INSTRUCTIONS FOR THE TASK: Could you set down exactly the lines in the records below between the line holding "12H32M36 12H44M20 19H54M58" and the line holding "22H58M40 34H48M66 40H76M28", inclusive?

━━━ TASK INPUT ━━━

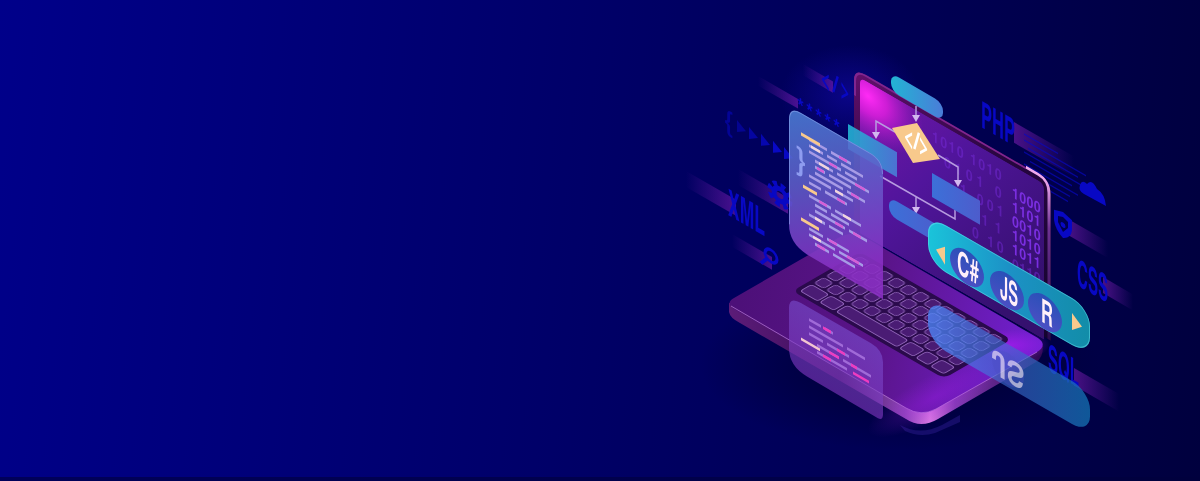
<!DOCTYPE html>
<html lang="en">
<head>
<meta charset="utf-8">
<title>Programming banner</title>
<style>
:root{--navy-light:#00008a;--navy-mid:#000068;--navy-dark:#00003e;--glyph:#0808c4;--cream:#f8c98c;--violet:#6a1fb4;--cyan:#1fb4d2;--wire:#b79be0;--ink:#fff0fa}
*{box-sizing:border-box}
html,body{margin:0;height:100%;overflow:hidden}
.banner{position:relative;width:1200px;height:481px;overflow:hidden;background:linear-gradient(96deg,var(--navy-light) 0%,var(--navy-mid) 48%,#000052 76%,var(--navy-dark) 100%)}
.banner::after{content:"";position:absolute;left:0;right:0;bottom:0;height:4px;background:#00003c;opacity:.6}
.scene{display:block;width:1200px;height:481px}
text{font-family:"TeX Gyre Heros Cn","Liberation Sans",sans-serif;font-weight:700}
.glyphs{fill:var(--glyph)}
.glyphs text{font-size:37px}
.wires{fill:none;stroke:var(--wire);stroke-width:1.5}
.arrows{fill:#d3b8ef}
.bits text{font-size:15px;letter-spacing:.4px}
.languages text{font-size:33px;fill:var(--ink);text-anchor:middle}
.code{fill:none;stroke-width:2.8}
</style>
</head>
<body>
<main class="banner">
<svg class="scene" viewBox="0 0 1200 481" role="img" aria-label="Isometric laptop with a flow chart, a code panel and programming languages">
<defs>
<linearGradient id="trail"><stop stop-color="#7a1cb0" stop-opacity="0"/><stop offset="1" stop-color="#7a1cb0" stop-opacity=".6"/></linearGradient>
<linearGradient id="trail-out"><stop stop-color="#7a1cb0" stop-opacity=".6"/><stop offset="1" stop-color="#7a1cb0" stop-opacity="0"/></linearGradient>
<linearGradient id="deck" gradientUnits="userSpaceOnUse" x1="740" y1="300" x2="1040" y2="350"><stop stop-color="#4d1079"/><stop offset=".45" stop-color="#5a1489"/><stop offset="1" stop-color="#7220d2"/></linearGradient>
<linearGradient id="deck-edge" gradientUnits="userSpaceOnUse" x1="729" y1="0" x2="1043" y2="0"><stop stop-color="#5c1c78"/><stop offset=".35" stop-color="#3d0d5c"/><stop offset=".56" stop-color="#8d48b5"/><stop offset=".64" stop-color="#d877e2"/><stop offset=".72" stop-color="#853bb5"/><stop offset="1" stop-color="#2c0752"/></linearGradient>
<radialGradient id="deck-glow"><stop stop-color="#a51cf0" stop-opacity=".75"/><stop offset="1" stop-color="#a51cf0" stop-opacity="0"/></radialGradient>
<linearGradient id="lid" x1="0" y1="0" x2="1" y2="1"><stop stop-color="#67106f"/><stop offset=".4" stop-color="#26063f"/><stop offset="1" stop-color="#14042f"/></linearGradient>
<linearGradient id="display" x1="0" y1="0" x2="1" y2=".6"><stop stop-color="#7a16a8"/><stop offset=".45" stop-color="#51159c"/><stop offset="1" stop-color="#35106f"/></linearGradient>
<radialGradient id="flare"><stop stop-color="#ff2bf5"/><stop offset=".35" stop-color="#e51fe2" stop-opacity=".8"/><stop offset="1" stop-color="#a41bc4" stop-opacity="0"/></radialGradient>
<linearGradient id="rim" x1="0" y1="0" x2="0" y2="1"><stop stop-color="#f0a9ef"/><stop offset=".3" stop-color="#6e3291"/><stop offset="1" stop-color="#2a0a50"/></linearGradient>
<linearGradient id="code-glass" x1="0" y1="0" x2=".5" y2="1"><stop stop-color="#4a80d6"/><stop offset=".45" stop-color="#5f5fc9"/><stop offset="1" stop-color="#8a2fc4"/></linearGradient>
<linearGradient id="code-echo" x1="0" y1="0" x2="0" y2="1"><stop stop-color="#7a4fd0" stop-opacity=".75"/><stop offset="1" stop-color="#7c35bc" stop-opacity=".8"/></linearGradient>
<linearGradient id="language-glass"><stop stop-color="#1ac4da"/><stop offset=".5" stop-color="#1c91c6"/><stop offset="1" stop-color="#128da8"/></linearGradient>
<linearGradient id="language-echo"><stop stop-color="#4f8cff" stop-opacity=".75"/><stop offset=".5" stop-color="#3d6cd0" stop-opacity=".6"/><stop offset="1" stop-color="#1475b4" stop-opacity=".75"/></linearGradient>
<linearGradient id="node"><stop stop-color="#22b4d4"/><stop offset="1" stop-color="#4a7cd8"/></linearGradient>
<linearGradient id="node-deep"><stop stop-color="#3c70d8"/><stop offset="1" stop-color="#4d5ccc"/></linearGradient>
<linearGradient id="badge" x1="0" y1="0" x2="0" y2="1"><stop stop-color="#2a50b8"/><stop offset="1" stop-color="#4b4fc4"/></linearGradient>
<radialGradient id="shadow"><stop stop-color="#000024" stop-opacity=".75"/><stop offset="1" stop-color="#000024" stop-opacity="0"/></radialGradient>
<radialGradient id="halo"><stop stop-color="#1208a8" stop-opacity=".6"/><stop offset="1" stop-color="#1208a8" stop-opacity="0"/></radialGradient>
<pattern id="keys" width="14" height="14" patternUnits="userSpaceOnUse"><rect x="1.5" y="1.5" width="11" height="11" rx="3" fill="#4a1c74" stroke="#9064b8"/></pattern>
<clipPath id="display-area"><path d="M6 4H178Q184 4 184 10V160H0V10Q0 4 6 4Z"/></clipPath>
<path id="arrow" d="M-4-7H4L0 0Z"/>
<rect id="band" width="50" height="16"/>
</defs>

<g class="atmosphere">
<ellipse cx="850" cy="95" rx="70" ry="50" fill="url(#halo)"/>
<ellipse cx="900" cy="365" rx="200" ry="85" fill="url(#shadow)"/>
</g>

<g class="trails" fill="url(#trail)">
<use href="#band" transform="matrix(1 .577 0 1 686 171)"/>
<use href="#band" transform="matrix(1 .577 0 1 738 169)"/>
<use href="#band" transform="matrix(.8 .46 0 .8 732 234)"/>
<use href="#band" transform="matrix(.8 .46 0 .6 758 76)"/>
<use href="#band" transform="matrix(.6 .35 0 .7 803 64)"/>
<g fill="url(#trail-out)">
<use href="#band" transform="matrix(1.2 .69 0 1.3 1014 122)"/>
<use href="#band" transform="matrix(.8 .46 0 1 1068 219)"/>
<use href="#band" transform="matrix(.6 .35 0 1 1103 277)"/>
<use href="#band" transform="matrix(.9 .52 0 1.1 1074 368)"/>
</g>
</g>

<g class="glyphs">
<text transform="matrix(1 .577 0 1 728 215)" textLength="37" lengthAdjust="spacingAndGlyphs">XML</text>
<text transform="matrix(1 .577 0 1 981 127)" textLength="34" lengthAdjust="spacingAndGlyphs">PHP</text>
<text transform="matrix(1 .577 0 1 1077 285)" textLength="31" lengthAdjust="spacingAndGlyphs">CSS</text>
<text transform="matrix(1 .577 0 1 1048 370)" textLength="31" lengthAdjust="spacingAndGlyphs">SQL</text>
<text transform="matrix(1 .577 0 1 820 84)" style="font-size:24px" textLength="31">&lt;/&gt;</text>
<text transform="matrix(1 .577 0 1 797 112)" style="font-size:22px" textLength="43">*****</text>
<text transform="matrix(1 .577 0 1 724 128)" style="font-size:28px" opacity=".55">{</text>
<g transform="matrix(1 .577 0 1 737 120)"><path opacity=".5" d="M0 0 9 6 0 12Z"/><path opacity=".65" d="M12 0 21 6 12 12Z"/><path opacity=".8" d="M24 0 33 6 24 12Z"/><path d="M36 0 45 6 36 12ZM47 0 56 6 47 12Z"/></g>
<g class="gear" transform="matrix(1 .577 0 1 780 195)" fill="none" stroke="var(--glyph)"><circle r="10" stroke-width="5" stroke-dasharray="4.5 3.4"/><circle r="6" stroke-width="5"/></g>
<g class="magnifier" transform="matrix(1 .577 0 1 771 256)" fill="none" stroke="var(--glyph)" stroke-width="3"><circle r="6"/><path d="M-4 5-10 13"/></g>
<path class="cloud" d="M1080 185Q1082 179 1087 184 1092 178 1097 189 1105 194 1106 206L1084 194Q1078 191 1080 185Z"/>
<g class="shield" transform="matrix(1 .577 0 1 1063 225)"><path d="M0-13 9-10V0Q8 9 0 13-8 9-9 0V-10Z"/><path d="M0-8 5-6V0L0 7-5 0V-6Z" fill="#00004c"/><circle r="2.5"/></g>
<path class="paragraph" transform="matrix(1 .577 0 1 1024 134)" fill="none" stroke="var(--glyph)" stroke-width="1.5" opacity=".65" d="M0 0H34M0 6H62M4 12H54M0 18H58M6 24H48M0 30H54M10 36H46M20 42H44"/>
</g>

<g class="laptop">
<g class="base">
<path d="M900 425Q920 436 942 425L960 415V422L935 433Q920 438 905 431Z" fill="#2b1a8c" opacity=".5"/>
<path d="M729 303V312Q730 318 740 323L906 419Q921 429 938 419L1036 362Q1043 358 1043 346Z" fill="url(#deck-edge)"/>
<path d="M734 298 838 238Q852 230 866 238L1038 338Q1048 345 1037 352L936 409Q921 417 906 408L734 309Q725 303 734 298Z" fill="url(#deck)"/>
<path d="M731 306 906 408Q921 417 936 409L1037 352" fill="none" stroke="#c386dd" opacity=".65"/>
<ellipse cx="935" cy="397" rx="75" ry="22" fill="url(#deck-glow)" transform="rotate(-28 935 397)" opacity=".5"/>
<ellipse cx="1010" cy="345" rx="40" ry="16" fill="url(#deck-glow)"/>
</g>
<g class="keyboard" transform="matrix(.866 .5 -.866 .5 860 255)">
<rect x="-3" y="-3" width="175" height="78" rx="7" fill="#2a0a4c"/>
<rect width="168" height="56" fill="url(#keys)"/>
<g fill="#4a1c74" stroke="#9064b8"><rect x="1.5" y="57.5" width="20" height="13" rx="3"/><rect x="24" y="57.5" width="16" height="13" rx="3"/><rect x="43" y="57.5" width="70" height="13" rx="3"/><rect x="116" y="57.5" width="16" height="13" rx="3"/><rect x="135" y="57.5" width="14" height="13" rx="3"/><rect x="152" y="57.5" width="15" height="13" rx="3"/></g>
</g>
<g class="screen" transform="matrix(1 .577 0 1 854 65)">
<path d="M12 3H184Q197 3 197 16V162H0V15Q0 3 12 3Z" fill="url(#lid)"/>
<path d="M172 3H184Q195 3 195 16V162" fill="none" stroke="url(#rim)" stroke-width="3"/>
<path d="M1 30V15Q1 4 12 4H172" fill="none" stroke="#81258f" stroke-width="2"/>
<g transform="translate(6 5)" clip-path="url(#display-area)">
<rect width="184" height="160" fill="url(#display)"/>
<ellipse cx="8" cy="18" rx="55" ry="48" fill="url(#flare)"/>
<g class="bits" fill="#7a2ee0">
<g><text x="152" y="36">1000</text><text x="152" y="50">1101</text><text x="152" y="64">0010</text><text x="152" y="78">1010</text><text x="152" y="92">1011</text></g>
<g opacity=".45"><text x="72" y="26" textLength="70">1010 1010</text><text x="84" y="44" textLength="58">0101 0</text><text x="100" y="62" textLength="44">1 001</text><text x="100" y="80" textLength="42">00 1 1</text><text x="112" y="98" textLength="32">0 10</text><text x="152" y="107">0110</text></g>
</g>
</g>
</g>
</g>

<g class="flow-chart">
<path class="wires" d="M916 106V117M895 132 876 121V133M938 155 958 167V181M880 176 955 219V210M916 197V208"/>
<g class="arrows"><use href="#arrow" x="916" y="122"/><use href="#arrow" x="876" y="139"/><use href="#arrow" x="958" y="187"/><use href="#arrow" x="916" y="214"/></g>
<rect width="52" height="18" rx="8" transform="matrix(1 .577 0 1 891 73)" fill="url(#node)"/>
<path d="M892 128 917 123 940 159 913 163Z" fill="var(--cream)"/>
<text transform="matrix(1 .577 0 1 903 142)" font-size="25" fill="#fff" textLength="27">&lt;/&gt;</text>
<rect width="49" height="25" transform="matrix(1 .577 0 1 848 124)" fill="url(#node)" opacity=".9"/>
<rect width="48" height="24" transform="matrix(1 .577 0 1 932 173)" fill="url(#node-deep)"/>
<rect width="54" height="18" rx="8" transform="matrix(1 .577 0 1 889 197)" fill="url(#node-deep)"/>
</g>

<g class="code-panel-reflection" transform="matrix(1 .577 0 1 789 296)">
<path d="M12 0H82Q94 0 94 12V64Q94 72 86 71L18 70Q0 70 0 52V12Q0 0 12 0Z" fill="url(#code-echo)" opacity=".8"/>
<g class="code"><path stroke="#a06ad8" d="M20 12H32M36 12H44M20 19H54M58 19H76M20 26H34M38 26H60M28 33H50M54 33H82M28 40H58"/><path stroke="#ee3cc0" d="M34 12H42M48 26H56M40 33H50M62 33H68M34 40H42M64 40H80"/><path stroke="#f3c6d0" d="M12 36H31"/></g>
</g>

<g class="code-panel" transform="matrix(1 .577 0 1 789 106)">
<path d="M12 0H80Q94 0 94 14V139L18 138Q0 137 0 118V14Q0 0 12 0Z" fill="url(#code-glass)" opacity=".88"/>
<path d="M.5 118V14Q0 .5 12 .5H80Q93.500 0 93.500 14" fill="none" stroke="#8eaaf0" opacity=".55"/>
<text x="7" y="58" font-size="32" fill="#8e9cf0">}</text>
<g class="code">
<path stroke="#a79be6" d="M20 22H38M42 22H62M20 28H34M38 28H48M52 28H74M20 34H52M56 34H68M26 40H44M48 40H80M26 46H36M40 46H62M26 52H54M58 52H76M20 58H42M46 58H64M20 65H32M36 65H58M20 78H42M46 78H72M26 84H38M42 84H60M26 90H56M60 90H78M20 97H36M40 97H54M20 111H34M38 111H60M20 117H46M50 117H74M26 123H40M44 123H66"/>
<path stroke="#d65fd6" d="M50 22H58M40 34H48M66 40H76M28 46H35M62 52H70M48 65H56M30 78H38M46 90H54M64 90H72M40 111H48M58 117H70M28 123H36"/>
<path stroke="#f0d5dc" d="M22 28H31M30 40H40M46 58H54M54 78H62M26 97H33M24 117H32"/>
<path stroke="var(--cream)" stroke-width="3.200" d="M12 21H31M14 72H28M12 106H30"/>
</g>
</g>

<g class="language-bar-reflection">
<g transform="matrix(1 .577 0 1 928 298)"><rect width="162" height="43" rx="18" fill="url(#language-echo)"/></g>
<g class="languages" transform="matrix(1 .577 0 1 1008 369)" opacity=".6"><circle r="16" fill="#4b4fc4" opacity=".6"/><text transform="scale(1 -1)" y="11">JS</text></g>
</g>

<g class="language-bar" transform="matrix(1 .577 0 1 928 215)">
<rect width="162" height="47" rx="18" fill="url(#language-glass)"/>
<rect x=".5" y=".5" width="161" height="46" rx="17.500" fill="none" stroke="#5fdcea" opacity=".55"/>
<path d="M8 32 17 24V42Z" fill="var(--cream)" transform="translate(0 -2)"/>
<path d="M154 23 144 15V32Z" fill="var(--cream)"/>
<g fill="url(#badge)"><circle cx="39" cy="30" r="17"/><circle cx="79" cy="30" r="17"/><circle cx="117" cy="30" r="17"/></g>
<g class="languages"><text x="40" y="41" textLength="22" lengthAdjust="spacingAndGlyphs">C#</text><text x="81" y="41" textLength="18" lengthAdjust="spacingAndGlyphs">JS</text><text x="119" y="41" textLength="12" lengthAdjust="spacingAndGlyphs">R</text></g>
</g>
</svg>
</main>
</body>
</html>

━━━

WRITTEN REPLY:
<g class="code"><path stroke="#a06ad8" d="M20 12H32M36 12H44M20 19H54M58 19H76M20 26H34M38 26H60M28 33H50M54 33H82M28 40H58"/><path stroke="#ee3cc0" d="M34 12H42M48 26H56M40 33H50M62 33H68M34 40H42M64 40H80"/><path stroke="#f3c6d0" d="M12 36H31"/></g>
</g>

<g class="code-panel" transform="matrix(1 .577 0 1 789 106)">
<path d="M12 0H80Q94 0 94 14V139L18 138Q0 137 0 118V14Q0 0 12 0Z" fill="url(#code-glass)" opacity=".88"/>
<path d="M.5 118V14Q0 .5 12 .5H80Q93.500 0 93.500 14" fill="none" stroke="#8eaaf0" opacity=".55"/>
<text x="7" y="58" font-size="32" fill="#8e9cf0">}</text>
<g class="code">
<path stroke="#a79be6" d="M20 22H38M42 22H62M20 28H34M38 28H48M52 28H74M20 34H52M56 34H68M26 40H44M48 40H80M26 46H36M40 46H62M26 52H54M58 52H76M20 58H42M46 58H64M20 65H32M36 65H58M20 78H42M46 78H72M26 84H38M42 84H60M26 90H56M60 90H78M20 97H36M40 97H54M20 111H34M38 111H60M20 117H46M50 117H74M26 123H40M44 123H66"/>
<path stroke="#d65fd6" d="M50 22H58M40 34H48M66 40H76M28 46H35M62 52H70M48 65H56M30 78H38M46 90H54M64 90H72M40 111H48M58 117H70M28 123H36"/>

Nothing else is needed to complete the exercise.